Cowboy Bebop is a “space-western” set in the year 2071 . Humans have colonized the solar system, terraforming Mars, Venus, and Jupiter. Enforcing the law in the vastness of space is impossible, so it falls to “space cowboys” (bounty hunters) to track down criminals and turn them in to claim their reward.

The Bebop is a ship owned by ex-policeman-turned-cowboy Jet Black, who travels the galaxy with his partner, the charismatic ex-mobster Spike Spiegal. Early in the series they pick up Faye Valentine, a selfish and cynical woman who regularly makes off with their earnings; Ed, a young hacker who has a very odd take on life; and Ein, a corgi with human-like intelligence.

Unlike other series there is barely a “main” plotline. The 26 “sessions” of Cowboy Bebop revolve around the individual agendas and histories of the crew. It’s the deep character development that makes this show memorable, coupled with the enchanting film noir style.

House, MD

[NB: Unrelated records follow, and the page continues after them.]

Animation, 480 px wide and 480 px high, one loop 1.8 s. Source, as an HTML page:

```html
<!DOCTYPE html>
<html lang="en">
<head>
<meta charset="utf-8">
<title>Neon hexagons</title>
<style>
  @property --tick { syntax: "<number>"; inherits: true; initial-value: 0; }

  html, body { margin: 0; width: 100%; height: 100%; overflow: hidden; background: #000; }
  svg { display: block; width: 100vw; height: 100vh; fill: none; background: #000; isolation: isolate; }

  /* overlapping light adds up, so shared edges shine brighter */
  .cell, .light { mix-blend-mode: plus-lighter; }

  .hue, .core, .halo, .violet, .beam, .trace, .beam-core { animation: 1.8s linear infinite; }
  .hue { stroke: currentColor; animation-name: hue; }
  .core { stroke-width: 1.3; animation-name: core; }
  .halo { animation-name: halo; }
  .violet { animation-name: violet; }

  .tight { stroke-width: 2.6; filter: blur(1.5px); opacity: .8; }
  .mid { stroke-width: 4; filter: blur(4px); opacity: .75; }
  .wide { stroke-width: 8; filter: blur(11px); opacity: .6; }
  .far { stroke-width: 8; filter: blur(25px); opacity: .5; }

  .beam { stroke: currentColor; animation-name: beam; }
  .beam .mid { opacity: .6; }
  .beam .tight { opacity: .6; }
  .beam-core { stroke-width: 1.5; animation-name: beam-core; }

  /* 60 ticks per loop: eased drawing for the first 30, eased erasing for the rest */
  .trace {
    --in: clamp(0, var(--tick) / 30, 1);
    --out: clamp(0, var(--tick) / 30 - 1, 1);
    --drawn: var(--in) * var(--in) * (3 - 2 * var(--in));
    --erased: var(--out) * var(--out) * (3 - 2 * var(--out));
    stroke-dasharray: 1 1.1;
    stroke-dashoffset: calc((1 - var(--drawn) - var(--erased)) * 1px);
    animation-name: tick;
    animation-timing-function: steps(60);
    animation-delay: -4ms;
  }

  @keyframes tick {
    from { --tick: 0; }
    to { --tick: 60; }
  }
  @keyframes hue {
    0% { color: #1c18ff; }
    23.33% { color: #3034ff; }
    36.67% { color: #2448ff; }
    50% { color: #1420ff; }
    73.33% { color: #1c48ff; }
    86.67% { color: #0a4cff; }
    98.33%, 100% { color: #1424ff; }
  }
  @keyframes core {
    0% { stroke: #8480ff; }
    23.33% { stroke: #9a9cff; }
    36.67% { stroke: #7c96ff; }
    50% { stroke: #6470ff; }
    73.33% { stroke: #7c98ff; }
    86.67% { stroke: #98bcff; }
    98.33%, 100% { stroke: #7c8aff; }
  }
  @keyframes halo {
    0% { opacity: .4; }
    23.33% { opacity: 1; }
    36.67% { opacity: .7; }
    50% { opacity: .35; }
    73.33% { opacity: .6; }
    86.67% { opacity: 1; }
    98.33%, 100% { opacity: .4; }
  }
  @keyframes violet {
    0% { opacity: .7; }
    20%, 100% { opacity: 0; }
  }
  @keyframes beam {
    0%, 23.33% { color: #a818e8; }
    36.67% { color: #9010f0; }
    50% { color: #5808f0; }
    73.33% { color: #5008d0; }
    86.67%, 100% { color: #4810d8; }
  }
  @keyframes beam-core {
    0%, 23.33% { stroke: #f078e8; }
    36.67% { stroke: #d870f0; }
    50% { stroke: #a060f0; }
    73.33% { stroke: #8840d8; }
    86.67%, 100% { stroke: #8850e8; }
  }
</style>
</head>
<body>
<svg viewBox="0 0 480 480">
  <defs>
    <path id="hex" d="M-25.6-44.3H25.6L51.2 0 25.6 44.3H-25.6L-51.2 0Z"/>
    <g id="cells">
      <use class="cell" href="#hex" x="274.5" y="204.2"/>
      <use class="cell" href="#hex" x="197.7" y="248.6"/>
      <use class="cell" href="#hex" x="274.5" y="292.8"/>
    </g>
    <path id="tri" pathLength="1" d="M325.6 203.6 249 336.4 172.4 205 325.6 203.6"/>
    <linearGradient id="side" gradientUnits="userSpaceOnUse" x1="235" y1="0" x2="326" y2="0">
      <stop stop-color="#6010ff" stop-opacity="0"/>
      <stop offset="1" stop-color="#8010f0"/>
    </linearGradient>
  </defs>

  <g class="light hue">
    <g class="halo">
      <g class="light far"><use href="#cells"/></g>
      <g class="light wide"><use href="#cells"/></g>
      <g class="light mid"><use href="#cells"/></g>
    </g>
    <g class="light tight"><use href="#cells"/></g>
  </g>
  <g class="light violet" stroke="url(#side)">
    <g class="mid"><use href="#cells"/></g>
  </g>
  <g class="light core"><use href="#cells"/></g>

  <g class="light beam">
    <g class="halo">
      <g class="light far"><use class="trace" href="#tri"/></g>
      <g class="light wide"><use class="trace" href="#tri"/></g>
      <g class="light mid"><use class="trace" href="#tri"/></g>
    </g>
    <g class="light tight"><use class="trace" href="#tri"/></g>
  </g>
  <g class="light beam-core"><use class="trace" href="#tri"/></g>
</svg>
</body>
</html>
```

House MD is doubtless one of the most engaging drama series ever shown on TV. Dr. Gregory House suffers chronic pain due to a misdiagnosed thigh infarction that also left him a cripple – and very miserable. He’s eccentric, cynical, misanthropic; but also brilliant. Modelled after the fictional detective Sherlock Holmes, House and his team of diagnosticians take on difficult cases which have stumped everyone else.

House’s take on life is what keeps you coming back every episode. The show may be formulaic, and House always abusive, but you can never manage to predict what he says.

House: You have a parasite.
Woman: Can you do anything about it?
House: Only for about a month or so. After that it becomes illegal to remove — except in a couple of states.
Woman: Illegal?
House: Don’t worry. Many women learn to embrace this parasite.

Oh yes, he does have a heart of gold beneath all that, but he’s not going to let you know.

The show itself addresses many ethical issues (all medical dramas do), particularly on the tendency of people to lie – “Everybody lies” being House’s catchphrase. But it does bring out the shades of gray in many issues and makes you think.

Hitchhiker’s Guide to the Galaxy

Hitchhiker’s Guide to the Galaxy could have been a great movie. It’s based on a series of sci-fi comedy books of the same name. It starts off with dolphins heralding the end of the world with the song So Long, and Thanks for All the Fish! Then we have Arthur Dent, a geeky Englishman who finds out his friend Ford Prefect is actually an alien. Ford saves him from sharing the fate of Earth, which is vapourized by the Vogons to make way for a hyperspace interstate. “There’s no point acting all surprised about it, the plans and demolition orders have been on display at your local planning office in Alpha Centauri for 50 Earth years.”

Ford is also in the process of writing a handbook of the galaxy, hilarious excerpts of which are occasionally read out. They meet Trillian, the only other surviving Earthling; Zaphod, part-time President of the Galaxy; and Marvin, a manically-depressed robot.

It turns out that long ago the ultimate computer, Deep Thought, was built to answer the the meaning of life, the universe and everything. When the Ultimate Answer was returned: “42”, it was realised that its creators had neglected to define the Ultimate Question.

Oh it could have been so much fun. But in a dastardly demonstration of Hollywoodism we are treated instead to Arthur’s infatuation with Trillian and the story devolves into a cliched romance. Although admittedly, being an endangered species might alter one’s priorities in life…